**Exercise requirements**.
Copy each entry below exactly as it reads.

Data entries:
BEGIN
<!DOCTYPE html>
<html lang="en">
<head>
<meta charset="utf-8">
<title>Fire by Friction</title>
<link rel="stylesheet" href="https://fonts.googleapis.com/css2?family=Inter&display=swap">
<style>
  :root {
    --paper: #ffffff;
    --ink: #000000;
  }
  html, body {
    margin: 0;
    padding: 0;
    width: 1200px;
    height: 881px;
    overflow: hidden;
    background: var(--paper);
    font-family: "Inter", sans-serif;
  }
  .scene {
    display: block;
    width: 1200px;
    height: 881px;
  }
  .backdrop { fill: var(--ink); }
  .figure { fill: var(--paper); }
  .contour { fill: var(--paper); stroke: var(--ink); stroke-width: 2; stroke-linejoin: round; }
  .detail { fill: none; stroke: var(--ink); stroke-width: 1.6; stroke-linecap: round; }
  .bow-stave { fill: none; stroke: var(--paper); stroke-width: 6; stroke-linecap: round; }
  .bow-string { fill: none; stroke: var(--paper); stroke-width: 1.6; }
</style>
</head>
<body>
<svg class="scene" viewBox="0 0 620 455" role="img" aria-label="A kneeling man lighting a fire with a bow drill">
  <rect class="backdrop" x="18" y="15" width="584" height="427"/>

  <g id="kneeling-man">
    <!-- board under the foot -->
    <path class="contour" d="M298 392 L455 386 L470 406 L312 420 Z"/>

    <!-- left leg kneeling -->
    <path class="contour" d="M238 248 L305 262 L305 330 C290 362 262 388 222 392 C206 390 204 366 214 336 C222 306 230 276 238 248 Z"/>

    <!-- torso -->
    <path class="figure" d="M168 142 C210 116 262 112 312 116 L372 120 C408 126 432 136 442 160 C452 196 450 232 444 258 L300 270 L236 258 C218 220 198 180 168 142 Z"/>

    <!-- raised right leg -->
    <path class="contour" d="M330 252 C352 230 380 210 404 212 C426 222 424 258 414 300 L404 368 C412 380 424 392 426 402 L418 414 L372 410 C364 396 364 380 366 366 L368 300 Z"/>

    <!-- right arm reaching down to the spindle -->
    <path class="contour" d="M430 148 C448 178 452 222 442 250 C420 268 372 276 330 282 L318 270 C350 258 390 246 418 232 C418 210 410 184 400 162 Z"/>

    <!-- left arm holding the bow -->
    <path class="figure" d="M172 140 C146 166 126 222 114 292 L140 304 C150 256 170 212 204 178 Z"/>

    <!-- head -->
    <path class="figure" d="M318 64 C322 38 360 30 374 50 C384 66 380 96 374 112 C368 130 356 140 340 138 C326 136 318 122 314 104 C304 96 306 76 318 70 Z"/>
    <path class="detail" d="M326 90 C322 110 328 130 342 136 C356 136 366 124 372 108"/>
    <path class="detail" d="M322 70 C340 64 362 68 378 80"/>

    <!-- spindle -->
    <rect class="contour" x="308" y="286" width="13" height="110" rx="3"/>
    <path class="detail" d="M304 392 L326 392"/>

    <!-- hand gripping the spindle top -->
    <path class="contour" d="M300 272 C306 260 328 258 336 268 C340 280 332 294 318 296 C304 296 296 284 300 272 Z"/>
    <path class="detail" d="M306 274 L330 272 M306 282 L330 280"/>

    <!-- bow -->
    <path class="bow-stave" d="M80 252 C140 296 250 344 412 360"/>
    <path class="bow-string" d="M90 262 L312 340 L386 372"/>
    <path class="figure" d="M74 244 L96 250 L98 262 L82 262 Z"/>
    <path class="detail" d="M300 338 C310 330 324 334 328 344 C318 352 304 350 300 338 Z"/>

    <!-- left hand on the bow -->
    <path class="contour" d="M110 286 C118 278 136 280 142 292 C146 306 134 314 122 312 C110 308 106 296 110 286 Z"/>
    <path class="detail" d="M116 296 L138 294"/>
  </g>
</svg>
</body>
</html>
END
**Final answer**.
<!DOCTYPE html>
<html lang="en">
<head>
<meta charset="utf-8">
<title>Fire by Friction</title>
<link rel="stylesheet" href="https://fonts.googleapis.com/css2?family=Inter&display=swap">
<style>
  :root {
    --paper: #ffffff;
    --ink: #000000;
  }
  html, body {
    margin: 0;
    padding: 0;
    width: 1200px;
    height: 881px;
    overflow: hidden;
    background: var(--paper);
    font-family: "Inter", sans-serif;
  }
  .scene {
    display: block;
    width: 1200px;
    height: 881px;
  }
  .backdrop { fill: var(--ink); }
  .figure { fill: var(--paper); }
  .contour { fill: var(--paper); stroke: var(--ink); stroke-width: 2; stroke-linejoin: round; }
  .detail { fill: none; stroke: var(--ink); stroke-width: 1.6; stroke-linecap: round; }
  .bow-stave { fill: none; stroke: var(--paper); stroke-width: 6; stroke-linecap: round; }
  .bow-string { fill: none; stroke: var(--paper); stroke-width: 1.6; }
</style>
</head>
<body>
<svg class="scene" viewBox="0 0 620 455" role="img" aria-label="A kneeling man lighting a fire with a bow drill">
  <rect class="backdrop" x="18" y="15" width="584" height="427"/>

  <g id="kneeling-man">
    <!-- board under the foot -->
    <path class="contour" d="M298 392 L455 386 L470 406 L312 420 Z"/>

    <!-- left leg kneeling -->
    <path class="contour" d="M238 248 L305 262 L305 330 C290 362 262 388 222 392 C206 390 204 366 214 336 C222 306 230 276 238 248 Z"/>

    <!-- torso -->
    <path class="figure" d="M168 142 C210 116 262 112 312 116 L372 120 C408 126 432 136 442 160 C452 196 450 232 444 258 L300 270 L236 258 C218 220 198 180 168 142 Z"/>

    <!-- raised right leg -->
    <path class="contour" d="M330 252 C352 230 380 210 404 212 C426 222 424 258 414 300 L404 368 C412 380 424 392 426 402 L418 414 L372 410 C364 396 364 380 366 366 L368 300 Z"/>

    <!-- right arm reaching down to the spindle -->
    <path class="contour" d="M430 148 C448 178 452 222 442 250 C420 268 372 276 330 282 L318 270 C350 258 390 246 418 232 C418 210 410 184 400 162 Z"/>

    <!-- left arm holding the bow -->
    <path class="figure" d="M172 140 C146 166 126 222 114 292 L140 304 C150 256 170 212 204 178 Z"/>

    <!-- head -->
    <path class="figure" d="M318 64 C322 38 360 30 374 50 C384 66 380 96 374 112 C368 130 356 140 340 138 C326 136 318 122 314 104 C304 96 306 76 318 70 Z"/>
    <path class="detail" d="M326 90 C322 110 328 130 342 136 C356 136 366 124 372 108"/>
    <path class="detail" d="M322 70 C340 64 362 68 378 80"/>

    <!-- spindle -->
    <rect class="contour" x="308" y="286" width="13" height="110" rx="3"/>
    <path class="detail" d="M304 392 L326 392"/>

    <!-- hand gripping the spindle top -->
    <path class="contour" d="M300 272 C306 260 328 258 336 268 C340 280 332 294 318 296 C304 296 296 284 300 272 Z"/>
    <path class="detail" d="M306 274 L330 272 M306 282 L330 280"/>

    <!-- bow -->
    <path class="bow-stave" d="M80 252 C140 296 250 344 412 360"/>
    <path class="bow-string" d="M90 262 L312 340 L386 372"/>
    <path class="figure" d="M74 244 L96 250 L98 262 L82 262 Z"/>
    <path class="detail" d="M300 338 C310 330 324 334 328 344 C318 352 304 350 300 338 Z"/>

    <!-- left hand on the bow -->
    <path class="contour" d="M110 286 C118 278 136 280 142 292 C146 306 134 314 122 312 C110 308 106 296 110 286 Z"/>
    <path class="detail" d="M116 296 L138 294"/>
  </g>
</svg>
</body>
</html>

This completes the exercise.